■ TASK BRIEF ■
Please go line by line through the material and copy each one containing the word "beginPath".

■ INFORMATION SUPPLIED ■
Start of Block
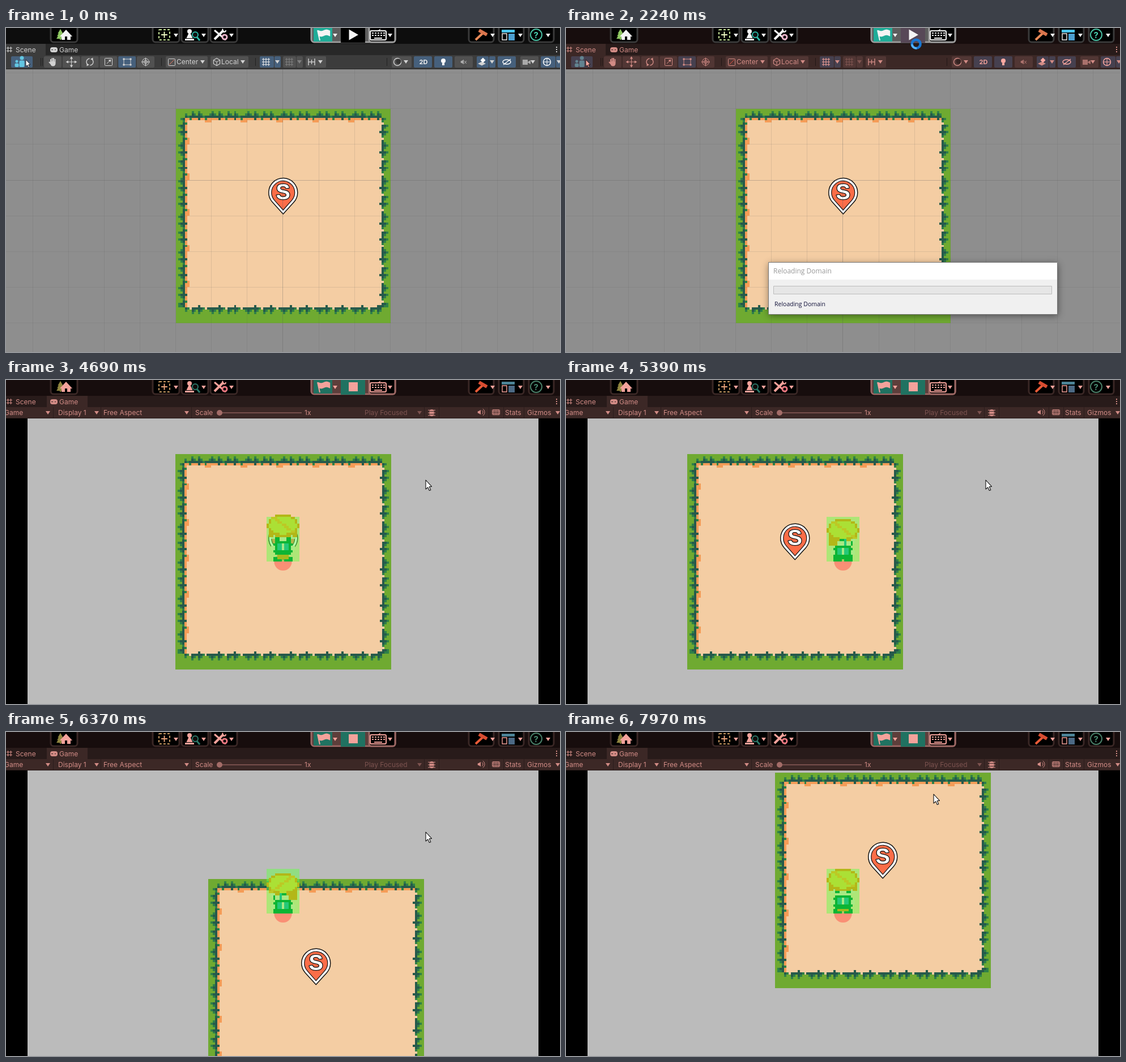
Animation of 978x573 px, one loop 8000 ms. Source, as an HTML page with a canvas:

```html
<!DOCTYPE html>
<html>
<head>
<meta charset="utf-8">
<style>
html, body { margin: 0; width: 100%; height: 100%; overflow: hidden; background: #000; }
canvas { display: block; }
</style>
</head>
<body>
<canvas id="stage" width="978" height="573"></canvas>
<script>
const LOOP = 8000, W = 978, H = 573;
const TEXT = '#d2d2d2', WHITE = '#f4f4f4', DIM = '#808080', TEAL = '#20ac98', TINT = '#ffa9a2';
let g = document.getElementById('stage').getContext('2d');

// ---- drawing helpers ----
function paint(fill, edge, width = 1.4) {
  if (fill) { g.fillStyle = fill; g.fill(); }
  if (edge) { g.strokeStyle = edge; g.lineWidth = width; g.stroke(); }
}
function rect(x, y, w, h, col) { g.fillStyle = col; g.fillRect(x, y, w, h); }
function round(x, y, w, h, r, fill, edge, width) {
  g.beginPath(); g.roundRect(x, y, w, h, r); paint(fill, edge, width);
}
function ring(x, y, r, fill, edge, width, from = 0, to = 7) {
  g.beginPath(); g.arc(x, y, r, from, to); paint(fill, edge, width);
}
function line(x, y, dx, dy, col = TEXT, width = 1.4) {
  g.beginPath(); g.moveTo(x, y); g.lineTo(x + dx, y + dy); paint(null, col, width);
}
// regular polygon; turn counts quarter turns of its first corner from the right
function ngon(n, x, y, r, turn, fill, edge, stretch = 1) {
  g.beginPath();
  for (let i = 0; i < n; i++) {
    const a = turn * Math.PI / 2 + i * 2 * Math.PI / n;
    g.lineTo(x + r * Math.cos(a) * stretch, y + r * Math.sin(a));
  }
  g.closePath(); paint(fill, edge, 1.2);
}
const caret = (x, y, col = TEXT) => ngon(3, x, y - 1, 4, 1, col, null, 1.15);
function text(s, x, y, col = TEXT, font = '12px Inter, sans-serif') {
  g.font = font; g.fillStyle = col; g.fillText(s, x, y);
}
function grid(x, y, w, h, nx, ny, col) {
  for (let i = 0; i < nx; i++) line(x + (i + .5) * w / nx, y, 0, h, col, 1);
  for (let i = 0; i < ny; i++) line(x, y + (i + .5) * h / ny, w, 0, col, 1);
}
function offscreen(w, h, draw) {
  const cv = document.createElement('canvas'), old = g;
  cv.width = w; cv.height = h;
  g = cv.getContext('2d'); draw(); g = old;
  return cv;
}

// ---- sand field with grass border: 6 x 6 tiles of 16 pixels ----
const field = offscreen(96, 96, () => {
  const dark = '#265a4b', mid = '#2f8147', orange = '#f59c57', sand = '#f4cda3';
  rect(0, 0, 96, 96, '#6faa31');
  rect(4, 4, 88, 85, sand);
  // put(i, d, colour): pixel i along the edge, d steps outward
  function edge(put, lit) {
    for (let i = 4; i < 92; i++) {
      const k = i % 16, m = k % 7;
      if (lit) { put(i, -1, orange); if (k > 12) put(i, -2, orange); }
      put(i, 0, m == 5 ? mid : dark);
      if (m == 6) put(i, lit ? -1 : 0, lit ? mid : sand);
      if (m == 1 || m == 4) put(i, 1, mid);
      if (k < 14 && (m == 0 || m == 3)) { put(i, 1, dark); put(i, 2, mid); if (m) put(i, -1, dark); }
    }
  }
  edge((i, d, col) => rect(i, 3 - d, 1, 1, col), true);
  edge((i, d, col) => rect(3 - d, Math.min(i, 88), 1, 1, col), true);
  edge((i, d, col) => rect(92 + d, Math.min(i, 88), 1, 1, col));
  edge((i, d, col) => rect(i, 89 + d, 1, 1, col));
});

function pin(x, y) {
  const drop = (r, tip) => {
    const a = Math.acos(r / tip), q = Math.PI / 2;
    g.beginPath(); g.arc(0, 0, r, q + a, q - a); g.lineTo(0, tip); g.closePath();
  };
  g.save(); g.translate(x, y); g.lineJoin = 'round';
  drop(25.5, 38); paint('#fff', '#111', 1.5);
  drop(20.5, 31); paint('#fb6d48', '#111', 1.2);
  g.textAlign = 'center'; g.font = 'bold 38px "Liberation Sans", sans-serif';
  g.lineWidth = 2.5; g.strokeText('S', 0, 12.5);
  text('S', 0, 12.5, '#fff', g.font);
  g.restore();
}
function drawField(x, y, size) {
  g.imageSmoothingEnabled = false;
  g.drawImage(field, x, y, size, size);
  pin(x + size / 2, y + size * .391);
}

// ---- little pixel hero ----
function blob(cx, cy, rx, ry, col) {
  for (let y = 0; y < 22; y++) for (let x = 0; x < 15; x++)
    if (((x + .5 - cx) / rx) ** 2 + ((y + .5 - cy) / ry) ** 2 <= 1) rect(x, y, 1, 1, col);
}
function makeHero(face, bob, blink) {
  return offscreen(15, 21, () => {
    const olive = '#b3b718', hair = '#abe035', skin = '#a9e984', dark = '#0cb534', teal = '#25c878';
    const mirrored = (x, y, w, h, col) => { rect(x, y, w, h, col); rect(15 - x - w, y, w, h, col); };
    if (face == 'left') { g.translate(15, 0); g.scale(-1, 1); }
    mirrored(3, 19, 4, 2, dark);
    rect(5, 18, 5, 2, '#a3bb1d');
    g.translate(0, 1 + bob);
    blob(7.5, 15, 5.5, 3, dark);
    mirrored(2, 14, 2, 2, skin);
    mirrored(5, 13, 2, 3, teal);
    rect(7, 13, 1, 3, skin);
    blob(7.5, 9, 5.8, 3.2, face == 'up' ? olive : skin);
    blob(7.5, 5, 7.2, 5, olive);
    blob(7.5, 4.7, 6.2, 4, hair);
    for (let i = 0; i < 9; i++) rect(2 + i * 7 % 11, 1 + i * 5 % 8, 2, 1, '#bcc925');
    if (face == 'down') {
      mirrored(1, 8, 2, 2, olive);
      mirrored(4, 10, 2, blink ? 1 : 3, dark);
    } else if (face != 'up') {
      rect(1, 8, 4, 4, olive);
      rect(8, 9, 1, 3, teal); rect(11, 10, 1, 2, dark); rect(6, 9, 2, 1, dark);
    }
  });
}
function drawHero(t, face, walking) {
  const step = Math.floor((t - 5130) / 150) & 1;
  ring(489, 321.5, 15.5, 'rgba(255,92,80,.55)');
  rect(460, 242, 58, 79, 'rgba(105,255,76,.5)');
  g.imageSmoothingEnabled = false;
  g.drawImage(makeHero(face, walking ? 2 - step : -step, t > 7900), 460, 238, 58, 83);
}

// ---- motion: key points are time, x, y and the facing on the way there ----
const pointerPath = [[100, 984, 572], [900, 667, 102], [1280, 612, 13], [1550, 612, 13], [1650, 618, 28],
  [2240, 618, 28], [3140, 741, 177], [7640, 741, 177], [7970, 649, 110]];
const fieldPath = [[5125, 299, 131], [5515, 174, 131, 'right'], [5720, 174, 202, 'up'],
  [5970, 232, 260, 'left'], [6410, 369, 260, 'left'], [7010, 369, 72, 'down']];
function along(way, t) {
  const n = way.findIndex(p => p[0] > t);
  if (n < 1) { const [, x, y] = n ? way.at(-1) : way[0]; return { x, y }; }
  const [a, b] = [way[n - 1], way[n]], u = (t - a[0]) / (b[0] - a[0]);
  return { x: a[1] + (b[1] - a[1]) * u, y: a[2] + (b[2] - a[2]) * u, face: b[3] };
}

// ---- editor chrome ----
function topIcons(t) {
  const live = t >= 4390, frame = (x, w) => round(x + 1, -6, w - 2, 31, 5, '#000', '#3a3a3a', 3);
  frame(78, 49);
  for (let i = 0; i < 3; i++) {
    frame(258 + 51 * i, 49); caret(300 + 49 * i, 13, WHITE);
    frame(816 + 53 * i, 46); caret(859 + 49 * i, 13, WHITE);
  }
  // tree and house
  for (const y of [7, 11, 15]) ngon(3, 96, y, y / 3 + 3, 3, '#8fc862');
  rect(95, 18, 2, 3, '#8fc862');
  ngon(3, 106, 11, 8, 3, WHITE, null, 1.6); rect(98, 13, 16, 8, WHITE); rect(104, 15, 4, 6, '#000');
  // dashed selection
  g.setLineDash([4, 3]); round(270, 3, 19, 18, 1, null, '#c9e89a', 2); g.setLineDash([]);
  line(274, 12, 11, 0, '#e7f3bd', 2); line(279.5, 6.5, 0, 11, '#e7f3bd', 2);
  // pawn and lens
  ring(324, 6, 4, WHITE); ngon(3, 324, 14, 8, 3, WHITE, null, .8); rect(316, 19, 16, 3, WHITE);
  ring(334, 12, 5, '#111', '#2bb5a4', 2); line(337, 16, 5, 6, '#2bb5a4', 3);
  // tools
  line(368, 4, 20, 17, WHITE, 3); line(368, 20, 16, -16, WHITE, 4);
  ring(385, 4, 3, null, WHITE, 2, 0, 4); ring(386, 16, 4, '#000', '#e9b4ca', 3);
  // play group
  round(539, -6, 148, 31, 5, '#5d5d5d', '#9b9b9b', 3);
  rect(543, 0, 33, 24, TEAL);
  line(550, 4, 4, 18, WHITE, 2);
  for (let x = 0; x < 21; x++) rect(551 + x, 4 + 1.3 * Math.sin(x / 3), 1.2, 10, WHITE);
  rect(591, 0, 43, 26, live ? TEAL : t >= 1180 ? '#574857' : '#000');
  if (live) rect(605, 4, 16, 16, WHITE); else ngon(3, 611, 12, 11, 0, WHITE);
  round(641, -6, 46, 31, 4, '#000', '#9b9b9b', 3);
  round(643, 5, 28, 16, 2, null, WHITE, 2); line(657, 5, 4, -3, WHITE);
  for (let i = 0; i < 10; i++) rect(646 + i % 5 * 5, 8 + (i > 4) * 4, 3, 2, WHITE);
  rect(650, 17, 14, 2, WHITE);
  caret(581, 13, WHITE); caret(678, 13, WHITE);
  // hammer, layout, help
  line(829, 21, 14, -13, '#e78958', 4); line(835, 4, 14, 8, '#d8744d', 6);
  rect(875, 3, 23, 5, '#4cc5ec'); round(876, 10, 8, 11, 0, null, WHITE); rect(887, 10, 11, 12, '#4c9fd0');
  ring(936, 12, 10, null, '#48bca0', 2);
  text('?', 931.5, 17.5, '#48d0b0', 'bold 15px Inter, sans-serif');
}
function playControls() {
  for (let i = 0; i < 3; i++) rect(566 + 32 * i, 4, 31, 18, i ? '#241a1a' : '#2c4c70');
  ngon(3, 580, 13, 6, 0, '#d8ffff');
  rect(610, 8, 3, 10, TEXT); rect(615, 8, 3, 10, TEXT);
  ngon(3, 642, 13, 5, 0, '#999'); rect(648, 8, 2, 10, '#999');
}
function tabs(game) {
  rect(0, 28, W, 20, '#282828');
  rect(game ? 72 : 0, 28, game ? 72 : 70, 20, '#3c3c3c');
  grid(1, 33, 10, 10, 2, 2, TEXT);
  text('Scene', 17, 43); text('Game', 94, 43);
  round(78, 34, 13, 9, 4, TEXT); rect(80, 38, 3, 1, '#333'); rect(86, 38, 2, 1, '#333');
  for (let i = 0; i < 3; i++) rect(971, 33 + 4 * i, 2, 2, TEXT);
}
function button(x, w, on, menu) {
  const fill = on ? '#46607c' : '#515151';
  round(x, 50, w, 20, 2, fill);
  if (menu) { round(x + w + 1, 50, 11, 20, 2, fill); caret(x + w + 6, 60, menu); }
}
function speaker(x, y, col) { rect(x, y - 2, 3, 4, col); ngon(3, x + 3, y, 5, 2, col, null, .8); }
function sceneBar() {
  rect(0, 48, W, 25, '#3c3c3c'); rect(0, 72, W, 1, '#262626');
  for (const x of [61, 64, 274, 440, 672]) rect(x, 53, 1, 14, '#222');
  // people
  button(9, 38, true);
  for (const r of [2.5, 3.5]) {
    const x = 9 * r - 3.5, y = 74 - 6 * r;
    ring(x, y, r, '#62c6e2'); round(x - r - 1, y + r + 1, 2 * r + 2, 68 - y - r, 2, '#62c6e2');
  }
  arrow(35, 56, .75);
  // six tools
  for (let i = 0; i < 6; i++) button(67 + 32.8 * i, 31, i == 4);
  for (let i = 0; i < 4; i++) {
    const a = i * Math.PI / 2, dx = Math.cos(a), dy = Math.sin(a);
    line(79 + 2.5 * i, 62, 0, i % 3 ? -9 : -7, TEXT, 2);
    line(115.5, 60, 7 * dx, 7 * dy, TEXT, 1); ngon(3, 115.5 + 7 * dx, 60 + 7 * dy, 3, i, TEXT);
    ring(214 + 6 * Math.sign(dx - dy), 60 + 5 * Math.sign(dx + dy), 1.8, TEXT);
  }
  ring(83, 63, 4.5, TEXT); line(76, 60, 4, 4, TEXT, 2);
  for (const a of [0, Math.PI]) ring(148, 60, 6, null, TEXT, 1.4, a - .9, a + 1.5);
  ngon(3, 144, 65, 3, 0, TEXT); ngon(3, 152, 55, 3, 2, TEXT);
  round(174.5, 53.5, 13, 13, 1, null, TEXT, 1); line(178, 63, 6, -6, TEXT, 1); ngon(3, 183.5, 57.5, 3, 3.5, TEXT);
  round(208, 55, 12, 10, 0, null, TEXT, 1);
  ring(246.5, 60, 6, null, TEXT, 1); ring(246.5, 60, 3, null, TEXT, 1); grid(239, 52.5, 15, 15, 1, 1, TEXT);
  // pivot and space
  button(282, 74); round(286.5, 54.5, 12, 12, 1, null, TEXT, 1); line(288, 65, 9, -9, '#e77864', 1);
  text('Center', 301, 64); caret(347, 60);
  button(361, 67); ngon(6, 372, 60, 6.5, 1, null, TEXT);
  for (let i = 0; i < 3; i++) ngon(2, 372, 60, 0, 0), line(372, 60, 6 * Math.sin(i * 2.1), 6 * Math.cos(i * 2.1), TEXT, 1);
  text('Local', 380, 64); caret(418, 60);
  // snapping
  button(448, 25, true, TEXT); grid(452, 53, 14, 14, 3, 3, '#eee');
  button(489, 23, false, DIM); grid(493, 53, 14, 14, 3, 3, DIM);
  button(529, 36);
  for (let i = 0; i < 3; i++) line(534 + 5.5 * i, 54 + i % 2 * 2, 0, 12 - i % 2 * 4);
  line(534, 60, 11, 0); caret(555, 60);
  // view options
  button(681, 35); ring(691, 60, 6.5, null, TEXT); ring(693, 59, 4.5, '#333'); caret(706, 60);
  button(720, 32, true); text('2D', 729.5, 64, '#eee', 'bold 11px Inter, sans-serif');
  button(756, 32, true); ring(772, 58, 4, '#fff'); rect(770, 62, 4, 4, '#fff');
  button(792, 32); speaker(803, 60, '#aaa'); line(809, 58, 4, 5, '#aaa', 1); line(813, 58, -4, 5, '#aaa', 1);
  button(831, 21, true, TEXT); ngon(4, 840, 63, 3.5, 0, TEXT, null, 2); ngon(4, 842, 57, 4.5, 0, '#fff');
  button(868, 32, true);
  g.beginPath(); g.ellipse(884, 60, 7, 4, 0, 0, 7); paint(null, '#fff'); line(878, 65, 13, -10, '#fff');
  button(908, 32); rect(912, 56, 9, 9, '#aaa'); ngon(3, 924, 60.5, 4, 2, '#aaa'); caret(930, 60);
  button(944, 26, true, TEXT); ring(955, 60, 6.5, null, '#fff'); grid(948, 53, 14, 14, 1, 1, '#fff');
}
function gameBar() {
  rect(0, 48, W, 20, '#3c3c3c'); rect(0, 67, W, 1, '#282828');
  for (const x of [83, 167, 327, 738, 764, 852, 878, 914]) rect(x, 48, 1, 19, '#2b2b2b');
  text('Game', -3, 62); caret(74, 58);
  text('Display 1', 92, 62); caret(160, 58);
  text('Free Aspect', 172, 62); caret(319, 58);
  text('Scale', 334, 62); rect(377, 57, 145, 2, '#777'); ring(377, 58, 5, '#a3a3a3'); text('1x', 527, 62);
  text('Play Focused', 633, 62, '#7c7c7c'); caret(730, 58, '#7c7c7c');
  grid(745, 51, 13, 14, 0, 3, TEXT); round(747.5, 52, 8, 12, 4, TEXT); grid(748, 53, 7, 10, 0, 2, '#444');
  speaker(833, 57, TEXT);
  for (const r of [4, 7]) ring(838, 57, r, null, TEXT, 1, -1, 1);
  round(858.5, 52.5, 13, 9, 1, null, TEXT, 1); grid(859, 53, 12, 8, 4, 2, TEXT);
  text('Stats', 881, 62); text('Gizmos', 920, 62); caret(974, 58);
}

// ---- views ----
function sceneView() {
  rect(0, 73, W, 500, '#8e8e8e');
  drawField(300, 143, 378.5);
  for (let i = -7; i <= 7; i++) {
    const col = `rgba(90,90,90,${i ? .15 : .32})`;
    rect(Math.round(488.4 + 63.1 * i), 73, 1, 500, col);
    if (Math.abs(i) < 5) rect(0, Math.round(268.5 + 63.1 * i), W, 1, col);
  }
}
function gameView(t) {
  rect(0, 68, W, 505, '#000');
  rect(38, 68, 902, 505, '#bbb');
  if (t < 4690) return;
  g.save(); g.beginPath(); g.rect(38, 68, 902, 505); g.clip();
  const { x, y, face } = along(fieldPath, t);
  drawField(Math.round(x), Math.round(y), 380.5);
  drawHero(t, face || 'down', !!face);
  g.restore();
}
function dialog(t) {
  const label = t < 2800 ? 'Reloading Domain' : 'Completing Domain';
  g.save(); g.shadowColor = 'rgba(0,0,0,.45)'; g.shadowBlur = 12; g.shadowOffsetY = 3;
  rect(358, 414, 510, 92, '#f0f0f0'); g.restore();
  rect(358, 414, 510, 31, '#fff');
  round(357.5, 414.5, 510, 92, 0, null, '#777', 1);
  text(label, 366, 434, '#999', '12px "Open Sans", sans-serif');
  round(366.5, 456.5, 491, 14, 0, '#e6e6e6', '#bcbcbc', 1);
  text(label, 368, 491.5, '#101038', '10.5px "Open Sans", sans-serif');
}
function arrow(x, y, size) {
  g.save(); g.translate(x, y); g.scale(size, size); g.lineJoin = 'round';
  g.stroke(new Path2D()); 
  const shape = new Path2D('M0 0V16L3.7 12.8 6.3 18.5 8.8 17.4 6.2 11.8 10.5 11.4Z');
  g.fillStyle = '#fff'; g.strokeStyle = '#111'; g.lineWidth = 1.1;
  g.fill(shape); g.stroke(shape);
  g.restore();
}
function pointer(t) {
  if (t < 100) return;
  const { x, y } = along(pointerPath, t), a = t / 160;
  if (t < 1620 || t >= 3500) return arrow(x, y, 1);
  ring(x, y, 7.5, null, '#1976d2', 4.5);
  ring(x, y, 7.5, null, '#58b4f5', 3.5, a, a + 1.6);
}
function draw(t) {
  const game = t >= 4020, tinted = t >= 1550;
  if (game) gameView(t); else sceneView();
  rect(0, 0, W, 28, tinted ? '#171313' : '#0d0d0d');
  if (t >= 4390) topIcons(t); else if (t >= 3920) playControls();
  tabs(game);
  if (game) gameBar(); else sceneBar();
  if (tinted) {
    g.globalCompositeOperation = 'multiply';
    rect(0, 0, W, game ? 68 : 73, TINT);
    g.globalCompositeOperation = 'source-over';
  }
  if (t < 3920) topIcons(t);
  if (t >= 2000 && t < 3330) dialog(t);
  pointer(t);
}

const start = performance.now();
(function tick() {
  draw((performance.now() - start) % LOOP);
  requestAnimationFrame(tick);
})();
</script>
</body>
</html>
```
End of Block
■ ANSWER BOX ■
  g.beginPath(); g.roundRect(x, y, w, h, r); paint(fill, edge, width);
  g.beginPath(); g.arc(x, y, r, from, to); paint(fill, edge, width);
  g.beginPath(); g.moveTo(x, y); g.lineTo(x + dx, y + dy); paint(null, col, width);
  g.beginPath();
    g.beginPath(); g.arc(0, 0, r, q + a, q - a); g.lineTo(0, tip); g.closePath();
  g.beginPath(); g.ellipse(884, 60, 7, 4, 0, 0, 7); paint(null, '#fff'); line(878, 65, 13, -10, '#fff');
  g.save(); g.beginPath(); g.rect(38, 68, 902, 505); g.clip();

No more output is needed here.